The lion is very generally diffused throughout the secluded parts of South Africa. He is, however, nowhere met with in great abundance, it being very rare to find more than three, or even two, families of lions frequenting the same district, and drinking at the same fountain. It is a common thing to come upon a fullgrown lion and lioness, associating with three or four young ones nearly full-grown; at other times, full-grown males will be found hunting together in a happy state of friendship.
The male lion is adorned with a long, rank, shaggy mane, which in some instances almost sweeps the ground The colour of these manes varies, some being very dark, and others of a golden yellow. The females are destitute of a mane, being covered with a short, thick, glossy coat of tawny hair. One of the most striking things connected with the lion is his voice, which is extremely grand and striking. It consists at times of a low, deep moaning, repeated five or six times, ending in faintly audible sighs; at other times he startles the forest with loud, deep-toned, solemn roars, repeated five or six times in quick succession, each increasing in loudness to the third or fourth, when his voice dies away in five or six low, muffled sounds, very much resembling distant thunder. Not unfrequently a troop may be heard roaring in concert, one assuming the lead, and two, three, or four more regularly taking their parts, like persons singing a catch.

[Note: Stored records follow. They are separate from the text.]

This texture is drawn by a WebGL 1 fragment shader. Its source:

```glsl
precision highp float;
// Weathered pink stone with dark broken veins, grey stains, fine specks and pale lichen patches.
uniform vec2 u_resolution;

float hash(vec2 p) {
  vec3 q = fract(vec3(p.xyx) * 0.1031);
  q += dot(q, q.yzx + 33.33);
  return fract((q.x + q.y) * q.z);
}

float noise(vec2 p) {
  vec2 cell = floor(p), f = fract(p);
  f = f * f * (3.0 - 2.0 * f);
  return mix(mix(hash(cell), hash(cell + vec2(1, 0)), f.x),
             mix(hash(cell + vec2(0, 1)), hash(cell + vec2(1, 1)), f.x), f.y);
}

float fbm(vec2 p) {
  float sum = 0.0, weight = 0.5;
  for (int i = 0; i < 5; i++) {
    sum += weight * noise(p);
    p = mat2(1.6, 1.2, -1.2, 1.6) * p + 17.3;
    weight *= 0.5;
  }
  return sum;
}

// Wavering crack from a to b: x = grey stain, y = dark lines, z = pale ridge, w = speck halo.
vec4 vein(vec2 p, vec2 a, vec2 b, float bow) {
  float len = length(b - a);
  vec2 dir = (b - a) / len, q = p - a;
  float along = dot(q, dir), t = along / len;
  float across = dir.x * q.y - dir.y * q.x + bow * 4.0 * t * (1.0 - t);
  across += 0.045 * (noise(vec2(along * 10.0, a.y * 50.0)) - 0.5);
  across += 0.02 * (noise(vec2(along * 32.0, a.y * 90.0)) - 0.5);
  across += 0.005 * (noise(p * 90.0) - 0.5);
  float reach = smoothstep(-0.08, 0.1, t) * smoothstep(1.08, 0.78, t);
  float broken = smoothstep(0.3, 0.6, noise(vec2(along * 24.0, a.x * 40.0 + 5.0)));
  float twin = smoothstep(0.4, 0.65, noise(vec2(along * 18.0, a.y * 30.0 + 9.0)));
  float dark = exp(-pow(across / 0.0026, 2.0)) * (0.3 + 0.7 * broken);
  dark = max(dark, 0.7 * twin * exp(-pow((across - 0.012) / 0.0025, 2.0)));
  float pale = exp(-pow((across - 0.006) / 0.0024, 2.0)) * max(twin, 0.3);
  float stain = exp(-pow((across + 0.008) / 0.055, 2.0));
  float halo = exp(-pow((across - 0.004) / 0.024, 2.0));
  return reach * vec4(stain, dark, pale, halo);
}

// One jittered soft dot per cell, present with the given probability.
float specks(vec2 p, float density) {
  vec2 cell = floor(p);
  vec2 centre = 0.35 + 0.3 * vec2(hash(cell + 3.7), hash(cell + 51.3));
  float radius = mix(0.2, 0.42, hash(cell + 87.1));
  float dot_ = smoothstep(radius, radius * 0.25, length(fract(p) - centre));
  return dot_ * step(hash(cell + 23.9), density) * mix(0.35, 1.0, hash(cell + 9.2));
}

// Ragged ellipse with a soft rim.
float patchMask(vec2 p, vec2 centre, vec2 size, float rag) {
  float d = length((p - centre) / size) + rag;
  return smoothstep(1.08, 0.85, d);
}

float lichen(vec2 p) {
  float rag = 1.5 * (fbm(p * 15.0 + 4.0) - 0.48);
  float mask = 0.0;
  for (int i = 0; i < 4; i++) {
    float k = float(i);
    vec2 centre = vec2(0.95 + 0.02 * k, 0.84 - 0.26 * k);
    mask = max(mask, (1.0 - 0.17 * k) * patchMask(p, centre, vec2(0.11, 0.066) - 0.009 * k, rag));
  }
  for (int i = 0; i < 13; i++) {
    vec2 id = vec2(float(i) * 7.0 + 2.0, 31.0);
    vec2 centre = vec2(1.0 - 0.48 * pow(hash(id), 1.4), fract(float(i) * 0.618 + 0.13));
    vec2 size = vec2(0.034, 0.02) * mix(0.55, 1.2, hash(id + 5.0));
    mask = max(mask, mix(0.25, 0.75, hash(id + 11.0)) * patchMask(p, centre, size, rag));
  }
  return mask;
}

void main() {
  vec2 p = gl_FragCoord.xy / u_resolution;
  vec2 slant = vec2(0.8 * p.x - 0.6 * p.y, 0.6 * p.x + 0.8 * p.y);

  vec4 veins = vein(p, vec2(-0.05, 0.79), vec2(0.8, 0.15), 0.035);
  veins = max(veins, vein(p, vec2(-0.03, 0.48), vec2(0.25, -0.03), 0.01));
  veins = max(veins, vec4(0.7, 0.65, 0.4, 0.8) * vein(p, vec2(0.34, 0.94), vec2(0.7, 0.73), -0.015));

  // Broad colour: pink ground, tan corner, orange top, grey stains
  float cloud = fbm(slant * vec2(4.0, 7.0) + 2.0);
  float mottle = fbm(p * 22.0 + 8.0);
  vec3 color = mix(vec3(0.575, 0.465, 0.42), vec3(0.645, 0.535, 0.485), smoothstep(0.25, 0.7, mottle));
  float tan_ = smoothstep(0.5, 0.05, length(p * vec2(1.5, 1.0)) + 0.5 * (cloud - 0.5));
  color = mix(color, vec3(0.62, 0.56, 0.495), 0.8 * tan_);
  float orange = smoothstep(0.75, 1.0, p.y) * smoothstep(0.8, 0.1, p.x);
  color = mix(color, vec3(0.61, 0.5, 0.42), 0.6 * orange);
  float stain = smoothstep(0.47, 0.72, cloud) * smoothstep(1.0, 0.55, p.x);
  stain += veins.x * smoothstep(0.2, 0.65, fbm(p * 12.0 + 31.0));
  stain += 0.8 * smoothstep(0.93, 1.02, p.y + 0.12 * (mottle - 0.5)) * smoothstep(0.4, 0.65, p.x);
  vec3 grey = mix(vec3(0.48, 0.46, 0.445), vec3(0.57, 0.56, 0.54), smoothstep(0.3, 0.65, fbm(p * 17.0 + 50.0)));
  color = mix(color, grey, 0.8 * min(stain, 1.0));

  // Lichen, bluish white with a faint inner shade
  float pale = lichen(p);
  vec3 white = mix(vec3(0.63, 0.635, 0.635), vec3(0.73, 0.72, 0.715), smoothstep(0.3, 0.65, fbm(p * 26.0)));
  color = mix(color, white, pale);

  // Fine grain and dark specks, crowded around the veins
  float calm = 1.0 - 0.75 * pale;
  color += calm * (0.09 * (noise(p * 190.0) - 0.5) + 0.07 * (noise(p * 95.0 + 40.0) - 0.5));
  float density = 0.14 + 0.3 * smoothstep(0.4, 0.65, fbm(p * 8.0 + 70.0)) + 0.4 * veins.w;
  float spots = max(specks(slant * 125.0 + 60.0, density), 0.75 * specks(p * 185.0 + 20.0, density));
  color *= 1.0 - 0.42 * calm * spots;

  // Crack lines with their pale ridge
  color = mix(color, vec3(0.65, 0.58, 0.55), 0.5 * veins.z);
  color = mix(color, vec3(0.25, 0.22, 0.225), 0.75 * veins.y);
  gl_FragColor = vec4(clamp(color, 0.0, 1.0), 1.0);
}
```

The habits of the lion are strictly nocturnal: during the day he lies concealed beneath the shade of some low bushy tree, either in the level forest or on the mountain side. He is also partial to lofty reeds or fields of long rank grass, such as occur in low-lying valleys. From these haunts he sallies when the sun goes down, and commences his nightly prowl. One thing conspicuous about them is their eyes, which, in a dark night, glow like two balls of fire. The female is more fierce and active than the male. At no time is the lion so much to be dreaded as when his partner has small young ones. One day, when out elephant hunting, accompanied by two hundred and fifty men, I was astonished to behold a majestic lion slowly and steadily advancing towards us, with a bearing the most noble and imposing that can be conceived. Lashing his tail from side to side, and growling haughtily, his terribly expressive eye resolutely fixed upon us, he approached. A headlong flight of the